_Exercise goal_
From the entries provided below, copy each line that contains the word "draw".

• • • • • • •

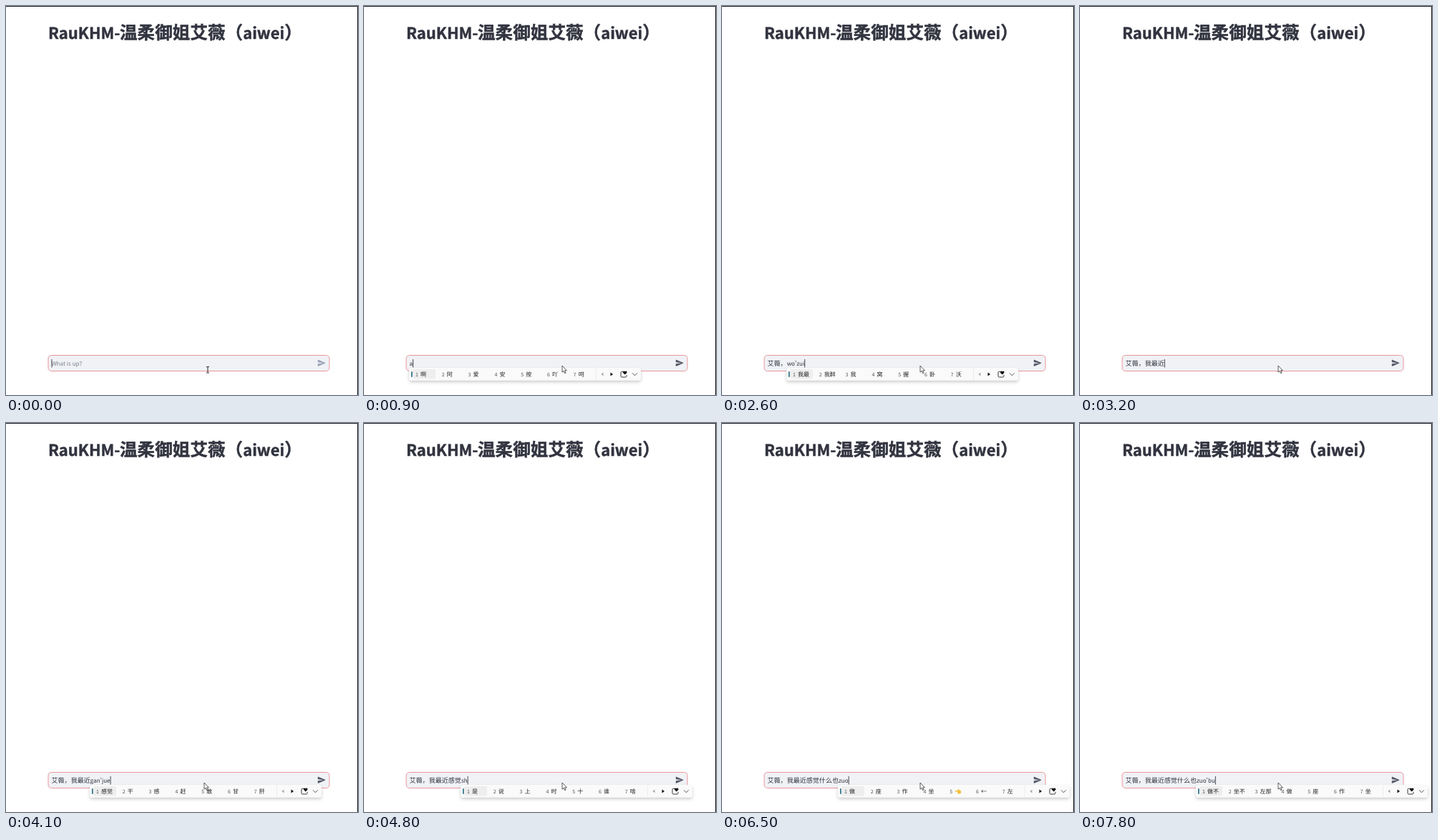
Write an HTML page that moves like this. It is 492 by 544 pixels and loops after 8000 ms.

```html
<!DOCTYPE html>
<html lang="zh-CN">
<head>
<meta charset="utf-8">
<title>Chat input</title>
<style>
  html, body { margin: 0; width: 100%; height: 100%; overflow: hidden; background: #fff; }
  svg { display: block; }
  text { font-family: "Noto Sans CJK SC", "Noto Sans CJK", "Noto Sans CJK JP", sans-serif; fill: #31333f;
         text-rendering: geometricPrecision; white-space: pre; }
  .title { font-weight: 700; font-size: 24.6px; stroke: #31333f; stroke-width: .45px; }
  .title .latin { font-size: 22px; }
  .entry { font-size: 9.05px; }
  .entry.latin { font-size: 8.1px; }
  .num { font-size: 7px; fill: #555; }
  .cand { font-size: 8px; fill: #222; }
</style>
</head>
<body>
<svg width="492" height="544" viewBox="0 0 492 544">
  <defs>
    <filter id="shadow" x="-5%" y="-40%" width="110%" height="220%">
      <feDropShadow dx="0" dy="2.5" stdDeviation="2" flood-color="#000" flood-opacity=".2"/>
    </filter>
  </defs>
  <path d="M0 .5H491.5V544" fill="none" stroke="#1c1c1e"/>
  <g class="title">
    <text class="latin" x="59" y="46">RauKHM-</text>
    <text x="159" y="46">温柔御姐艾薇（<tspan class="latin">aiwei</tspan>）</text>
  </g>

  <rect x="59" y="488.5" width="393" height="22" rx="4.5" fill="#f0f2f6" stroke="#ec969a"/>
  <path id="send" transform="translate(434.7 492.8) scale(.54)" d="M3.4 20.4l17.45-7.48c.81-.35.81-1.49 0-1.84L3.4 3.6c-.66-.29-1.39.2-1.39.91L2 9.12c0 .5.37.93.87.99L17 12 2.87 13.88c-.5.07-.87.5-.87 1l.01 4.61c0 .71.73 1.2 1.39.91z"/>
  <text id="hint" class="entry latin" x="63.5" y="502.6" style="fill:#7b7e8b">What is up?</text>
  <text id="done" class="entry" x="63.5" y="502.6"></text>
  <text id="typed" class="entry latin" y="502.6"></text>
  <rect id="caret" y="494" width="1" height="11.5" fill="#444650"/>

  <g id="popup">
    <rect id="panel" y="506" height="17.5" rx="3.5" fill="#fafafa" filter="url(#shadow)"/>
    <rect x="5" y="508" width="32" height="13.5" rx="2" fill="#eeeeee"/>
    <rect x="3" y="511" width="1.6" height="8" rx=".8" fill="#1f6b80"/>
    <g id="list"></g>
    <g id="tools">
      <path d="M261.5 506.5V523" stroke="#ececec"/>
      <path d="M271.5 512.6v4.8l-3.2-2.4z" fill="#aaa"/>
      <path d="M281.5 512.4v5.2l3.6-2.6z" fill="#111"/>
      <path d="M299 511.2h-1.5q-1.5 0-1.5 1.5v4.8q0 1.5 1.5 1.5h5q1.5 0 1.5-1.5v-1.6" fill="none" stroke="#222" stroke-width=".9"/>
      <path d="M301.7 515.6l-2.6-2.7a1.5 1.5 0 0 1 2.6-1.6 1.5 1.5 0 0 1 2.6 1.6z" fill="#111"/>
      <path d="M312 513.4l3.4 3.4 3.4-3.4" fill="none" stroke="#444" stroke-width=".9"/>
    </g>
  </g>

  <path id="beam" d="M280 504.5h1.3l.7.6.7-.6h1.3M282 505v7.5M280 513h1.3l.7-.6.7.6h1.3" fill="none" stroke="#222"/>
  <path id="arrow" d="M277 503v9.2l2.1-1.9 1.5 3.4 1.5-.7-1.5-3.2h2.8z" fill="#fff" stroke="#333" stroke-width=".8"/>
</svg>
<script>
const $ = id => document.getElementById(id);
const LOOP = 8000, LEFT = 63.5, EM = 9.05, PITCH = 36.8;
const message = "艾薇，我最近感觉什么也";

// time, committed characters, letters being composed, candidates
const steps = [
  [0, 0],
  [800, 0, "a", "啊 阿 爱 安 按 吖 呵"],
  [1100, 0, "ai'w", "爱玩 爱我 艾 爱 哎 唉 挨"],
  [1200, 0, "ai'wei", "艾薇 艾维 爱为 爱 哎 唉 艾"],
  [1700, 2],
  [2000, 3],
  [2200, 3, "w", "我 为 无 问 玩 外 晚"],
  [2300, 3, "wo", "我 窝 握 卧 沃 喔 蜗"],
  [2500, 3, "wo'z", "我在 我自 我 窝 握 卧 沃"],
  [2600, 3, "wo'zui", "我最 我醉 我 窝 握 卧 沃"],
  [2700, 3, "wo'zui'j", "我最 我醉 我 窝 握 卧 沃"],
  [3000, 6],
  [3400, 6, "g", "个 给 过 更 高 该 刚"],
  [3600, 6, "ga", "嘎 噶 尬 尕 伽 旮 钆"],
  [4100, 6, "gan'jue", "感觉 干 感 赶 敢 甘 肝"],
  [4400, 8],
  [4800, 8, "sh", "是 说 上 时 十 谁 啥"],
  [4900, 8, "shen", "什 深 身 神 甚 审 伸"],
  [5000, 8, "shen'me", "什么 神 深 身 什 甚 审"],
  [5200, 10],
  [5300, 10, "y", "有 一 要 也 与 用 以"],
  [5400, 10, "yw", "因为 以为 意外 业务 英文 遗忘 一万多"],
  [5700, 10, "y", "有 一 要 也 与 用 以"],
  [5800, 10, "ye", "也 夜 爷 业 叶 页 也许是"],
  [6000, 11],
  [6300, 11, "z", "在 这 做 子 自 再 走"],
  [6400, 11, "zu", "组 足 族 租 祖 阻 卒"],
  [6500, 11, "zuo", "做 座 作 坐 👈 ← 左"],
  [6900, 11, "zuo'b", "做不 作吧 坐吧 做 座 作 坐"],
  [7300, 11, "zuo", "做 座 作 坐 👈 ← 左"],
  [7600, 11, "zuo'b", "做不 作吧 坐吧 做 座 作 坐"],
  [7800, 11, "zuo'bu", "做不 坐不 左部 做 座 作 坐"]
];

const show = (id, on) => $(id).style.display = on ? "" : "none";

function candidate(word, i) {
  const x = 9 + i * PITCH;
  const body = word === "👈"
    ? `<path transform="translate(${x + 7.2} 510.8)" d="M.8 3.1h3.2L4.7 1q1.5.2 1.3 1.8h.8q1.8 0 1.8 1.8v1q0 2-2 2H4.8Q3.5 7.4 3.8 4.8H.8q-.9-.9 0-1.7z" fill="#f3bd35"/>`
    : `<text class="cand" x="${x + 7}" y="518">${word}</text>`;
  return `<text class="num" x="${x}" y="517.6">${i + 1}</text>${body}`;
}

function apply([, count, letters = "", words = ""]) {
  const x = LEFT + count * EM, list = words ? words.split(" ") : [];
  const empty = !count && !letters;
  $("done").textContent = message.slice(0, count);
  $("typed").textContent = letters;
  $("typed").setAttribute("x", x);
  const end = x + (letters ? $("typed").getComputedTextLength() : 0);
  $("caret").setAttribute("x", end);
  show("hint", empty);
  show("beam", empty);
  show("arrow", !empty);
  $("send").setAttribute("fill", empty ? "#9ca4b8" : "#555866");

  show("popup", list.length);
  const extra = list.some(w => w.length > 2) ? 12 : 0;
  $("popup").setAttribute("transform", `translate(${Math.round(x - .6)} 0)`);
  $("panel").setAttribute("width", 324 + extra);
  $("tools").setAttribute("transform", `translate(${extra} 0)`);
  $("list").innerHTML = list.map(candidate).join("");
}

let current;
function draw(now) {
  const t = now % LOOP;
  const step = steps.findLast(s => s[0] <= t);
  if (step !== current) apply(current = step);
  show("caret", t < 500 || t >= 800);
  requestAnimationFrame(draw);
}
draw(0);
</script>
</body>
</html>
```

• • • • • • •

_Exercise output_
function draw(now) {
  requestAnimationFrame(draw);
draw(0);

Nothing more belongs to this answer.